EXERCISE PROMPT
Could you find every line in the records below that contains the word "absolute" and copy it?
(Beginning of SUPPLIED MATERIAL)
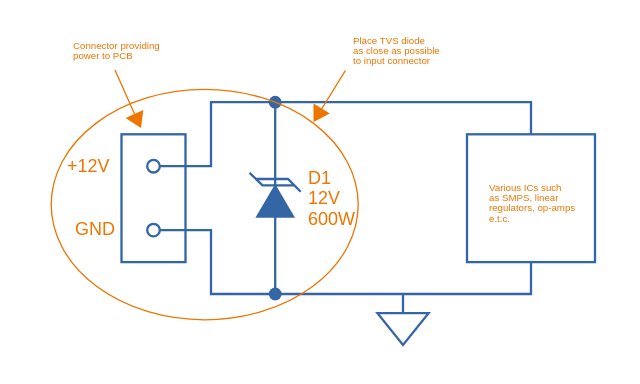
<!DOCTYPE html>
<html lang="en">
<head>
<meta charset="utf-8">
<title>TVS diode placement</title>
<style>
:root { --wire: #3465a4; --note: #ed7500; --paper: #fff; }
* { box-sizing: border-box; }
html, body { margin: 0; overflow: hidden; background: var(--paper); }
.schematic { position: relative; width: 640px; height: 384px; overflow: hidden; background: var(--paper); color: var(--note); font-family: "Liberation Sans", Arial, sans-serif; }
.circuit { position: absolute; inset: 0; display: block; }
.wires { fill: none; stroke: var(--wire); stroke-width: 2.3; }
.pin { fill: var(--paper); }
.solid { fill: var(--wire); }
.callouts { fill: none; stroke: var(--note); stroke-width: 1.3; }
.arrowheads { fill: var(--note); }
.schematic p { position: absolute; margin: 0; white-space: nowrap; }
.note { font-size: 9.7px; line-height: 10.2px; }
.value { font-size: 18px; line-height: 20.3px; }
.connector-note { left: 73px; top: 41px; }
.diode-note { left: 353px; top: 36px; }
.load-note { left: 489px; top: 183px; }
.supply { left: 67px; top: 156px; }
.ground { left: 75px; top: 219px; }
.diode-value { left: 308px; top: 168px; }
</style>
</head>
<body>
<main class="schematic">
  <svg class="circuit" width="640" height="384" viewBox="0 0 640 384" role="img" aria-label="Power input connector protected by a TVS diode, feeding a block of ICs">
    <g class="wires">
      <rect class="connector" x="121.5" y="134.3" width="64" height="127.8"/>
      <path class="supply-rail" d="M160 166.2H211V102.2H531V134"/>
      <path class="ground-rail" d="M160 230.1H211V294H531V262"/>
      <rect class="load" x="467" y="134.3" width="128" height="127.8"/>
      <path class="diode-leads" d="M275.2 102V294"/>
      <path class="diode-bar" d="M249.6 172.8L262.5 185.3H294M256 179H288L300.7 191.7"/>
      <path class="ground-symbol" d="M403 294V313.2M377.5 313.2H428.6L403 345Z"/>
      <circle class="pin" cx="153.5" cy="166.2" r="6.3"/>
      <circle class="pin" cx="153.5" cy="230.1" r="6.3"/>
    </g>
    <g class="solid">
      <polygon points="275.2,184 295,217.8 255.4,217.8"/>
      <circle cx="275.2" cy="102.2" r="6.4"/>
      <circle cx="275.2" cy="294" r="6.4"/>
    </g>
    <g class="callouts">
      <ellipse cx="204.7" cy="204.6" rx="153.5" ry="115.2"/>
      <path d="M115 70L135 115M345.5 70.3L321 110"/>
    </g>
    <g class="arrowheads">
      <polygon points="125.6,118 143.3,110 141,128"/>
      <polygon points="313.5,103.5 329.8,113.6 313.5,122"/>
    </g>
  </svg>
  <p class="note connector-note">Connector providing<br>power to PCB</p>
  <p class="note diode-note">Place TVS diode<br>as close as possible<br>to input connector</p>
  <p class="note load-note">Various ICs such<br>as SMPS, linear<br>regulators, op-amps<br>e.t.c.</p>
  <p class="value supply">+12V</p>
  <p class="value ground">GND</p>
  <p class="value diode-value">D1<br>12V<br>600W</p>
</main>
</body>
</html>
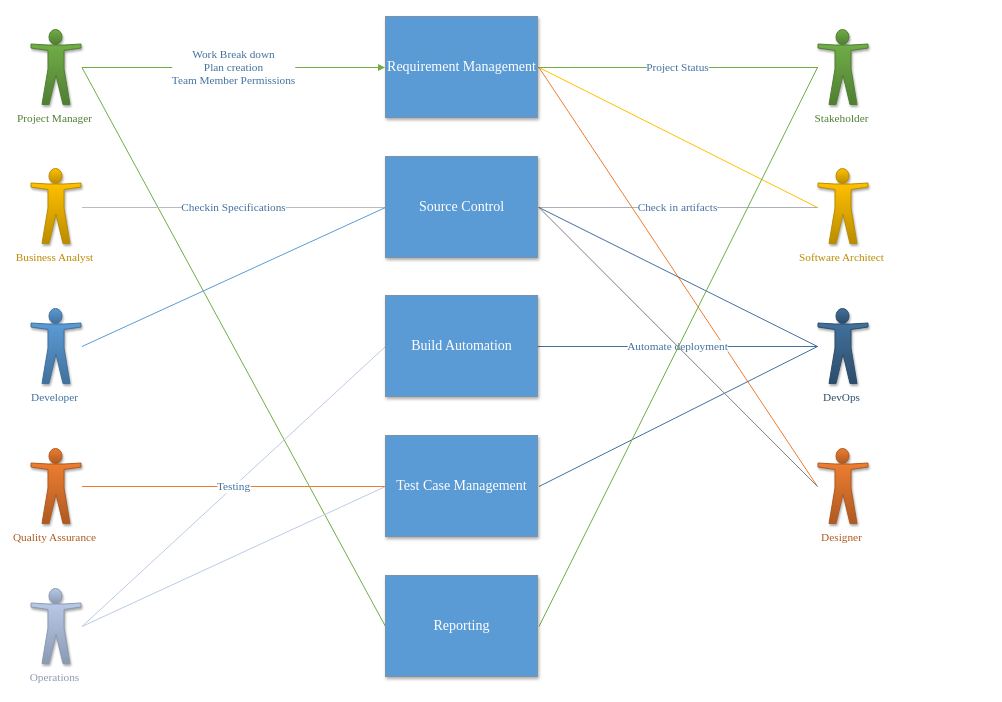
<!DOCTYPE html>
<html lang="en">
<head>
<meta charset="utf-8">
<title>Project roles and tools</title>
<style>
:root {
  --box: #5b9bd5;
  --label: #44719f;
  --green: #70ad47; --green-dark: #507e32;
  --gold: #ffc000; --gold-dark: #ba8c00;
  --blue: #5b9bd5; --blue-dark: #41719c;
  --orange: #ed7d31; --orange-dark: #ae5a21;
  --pale: #bccbe8; --pale-dark: #8b9ab3;
  --navy: #41719c; --navy-dark: #2c4d6b;
  --slate: #7f7f7f;
}
* { box-sizing: border-box; margin: 0; }
html, body { width: 1002px; height: 702px; overflow: hidden; background: #fff; }
.diagram { position: relative; width: 1002px; height: 702px; overflow: hidden; font-family: "Liberation Serif", serif; }
.layer { position: absolute; left: 0; top: 0; width: 1002px; height: 702px; }
.links { fill: none; stroke-width: 1; }
.box {
  position: absolute; left: 385px; width: 153px; height: 102px;
  display: flex; align-items: center; justify-content: center;
  background: var(--box); border: 1px solid #7f93a6; color: #fff;
  font-size: 14px; white-space: nowrap; box-shadow: 1px 2px 3px #0005;
}
.actor {
  position: absolute; width: 110px; height: 100px;
  display: flex; flex-direction: column; align-items: center;
  font-size: 11.3px; line-height: 13px; white-space: nowrap;
}
.actor svg { flex: none; width: 54px; height: 78px; margin-bottom: 6px; overflow: visible; filter: drop-shadow(1px 2px 1px #0005); }
.left { left: -0.5px; }
.right { left: 786.5px; }
.green { color: var(--green-dark); }
.gold { color: var(--gold-dark); }
.blue { color: var(--blue-dark); }
.orange { color: var(--orange-dark); }
.pale { color: var(--pale-dark); }
.navy { color: var(--navy-dark); }
.note {
  position: absolute; transform: translate(-50%, -50%);
  background: #fff; color: var(--label); text-align: center;
  font-size: 11.3px; line-height: 13.4px; white-space: nowrap;
}
</style>
</head>
<body>
<main class="diagram">
  <svg class="layer links" viewBox="0 0 1002 702" aria-hidden="true">
    <defs>
      <linearGradient id="fill-green" x2="0" y2="1"><stop stop-color="#70ad47"/><stop offset="1" stop-color="#507e32"/></linearGradient>
      <linearGradient id="fill-gold" x2="0" y2="1"><stop stop-color="#ffc000"/><stop offset="1" stop-color="#ba8c00"/></linearGradient>
      <linearGradient id="fill-blue" x2="0" y2="1"><stop stop-color="#5b9bd5"/><stop offset="1" stop-color="#41719c"/></linearGradient>
      <linearGradient id="fill-orange" x2="0" y2="1"><stop stop-color="#ed7d31"/><stop offset="1" stop-color="#ae5a21"/></linearGradient>
      <linearGradient id="fill-pale" x2="0" y2="1"><stop stop-color="#b8c9e6"/><stop offset="1" stop-color="#8b9ab3"/></linearGradient>
      <linearGradient id="fill-navy" x2="0" y2="1"><stop stop-color="#41719c"/><stop offset="1" stop-color="#2c4d6b"/></linearGradient>
      <symbol id="person" viewBox="0 0 54 78">
        <ellipse cx="27.5" cy="9" rx="6.5" ry="7.5"/>
        <path d="M3 16L20 17H36L53 16V20L36 22.5V41L42 76.5H35L28 47L21 76.5H14L20 41V22.5L3 20Z"/>
      </symbol>
    </defs>
    <g stroke="var(--green)">
      <path d="M82 67.5H380M82 67.5L385.5 626.5M538 67.5H818"/>
      <path d="M378 64L385 67.5L378 71Z" fill="var(--green)" stroke="none"/>
    </g>
    <path d="M82 207.5H385" stroke="#b7bcc4"/>
    <path d="M538 207.5H818" stroke="#a9b0ba"/>
    <path d="M82 346.5L385.5 207.5" stroke="var(--blue)"/>
    <path d="M82 486.5H385M539 67.5L817.5 486.5" stroke="var(--orange)"/>
    <path d="M82 626.5L385.5 346.5M82 626.5L385.5 486.5" stroke="var(--pale)"/>
    <path d="M539 67.5L817.5 207.5" stroke="var(--gold)"/>
    <path d="M539 207.5L817.5 346.5M538 346.5H818M539 486.5L817.5 346.5" stroke="var(--navy)"/>
  </svg>

  <p class="note" style="left:233.5px;top:67.5px">Work Break down<br>Plan creation<br>Team Member Permissions</p>
  <p class="note" style="left:233.5px;top:208px">Checkin Specifications</p>
  <p class="note" style="left:233.5px;top:487px">Testing</p>
  <p class="note" style="left:677.5px;top:68px">Project Status</p>
  <p class="note" style="left:677.5px;top:208px">Check in artifacts</p>
  <p class="note" style="left:677.5px;top:347px">Automate deployment</p>

  <svg class="layer links" viewBox="0 0 1002 702" aria-hidden="true">
    <path d="M539 626.5L817.5 67.5" stroke="var(--green)"/>
    <path d="M539 207.5L817.5 486.5" stroke="var(--slate)"/>
  </svg>

  <div class="box" style="top:16px">Requirement Management</div>
  <div class="box" style="top:156px">Source Control</div>
  <div class="box" style="top:295px">Build Automation</div>
  <div class="box" style="top:435px">Test Case Management</div>
  <div class="box" style="top:575px">Reporting</div>

  <div class="actor left green" style="top:28px"><svg fill="url(#fill-green)" stroke="#507e32" aria-hidden="true"><use href="#person"/></svg>Project Manager</div>
  <div class="actor left gold" style="top:167px"><svg fill="url(#fill-gold)" stroke="#ba8c00" aria-hidden="true"><use href="#person"/></svg>Business Analyst</div>
  <div class="actor left blue" style="top:307px"><svg fill="url(#fill-blue)" stroke="#41719c" aria-hidden="true"><use href="#person"/></svg>Developer</div>
  <div class="actor left orange" style="top:447px"><svg fill="url(#fill-orange)" stroke="#ae5a21" aria-hidden="true"><use href="#person"/></svg>Quality Assurance</div>
  <div class="actor left pale" style="top:587px"><svg fill="url(#fill-pale)" stroke="#8b9ab3" aria-hidden="true"><use href="#person"/></svg>Operations</div>

  <div class="actor right green" style="top:28px"><svg fill="url(#fill-green)" stroke="#507e32" aria-hidden="true"><use href="#person"/></svg>Stakeholder</div>
  <div class="actor right gold" style="top:167px"><svg fill="url(#fill-gold)" stroke="#ba8c00" aria-hidden="true"><use href="#person"/></svg>Software Architect</div>
  <div class="actor right navy" style="top:307px"><svg fill="url(#fill-navy)" stroke="#2c4d6b" aria-hidden="true"><use href="#person"/></svg>DevOps</div>
  <div class="actor right orange" style="top:447px"><svg fill="url(#fill-orange)" stroke="#ae5a21" aria-hidden="true"><use href="#person"/></svg>Designer</div>
</main>
</body>
</html>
(End of SUPPLIED MATERIAL)
EXPECTED ANSWER
.circuit { position: absolute; inset: 0; display: block; }
.schematic p { position: absolute; margin: 0; white-space: nowrap; }
.layer { position: absolute; left: 0; top: 0; width: 1002px; height: 702px; }
  position: absolute; left: 385px; width: 153px; height: 102px;
  position: absolute; width: 110px; height: 100px;
  position: absolute; transform: translate(-50%, -50%);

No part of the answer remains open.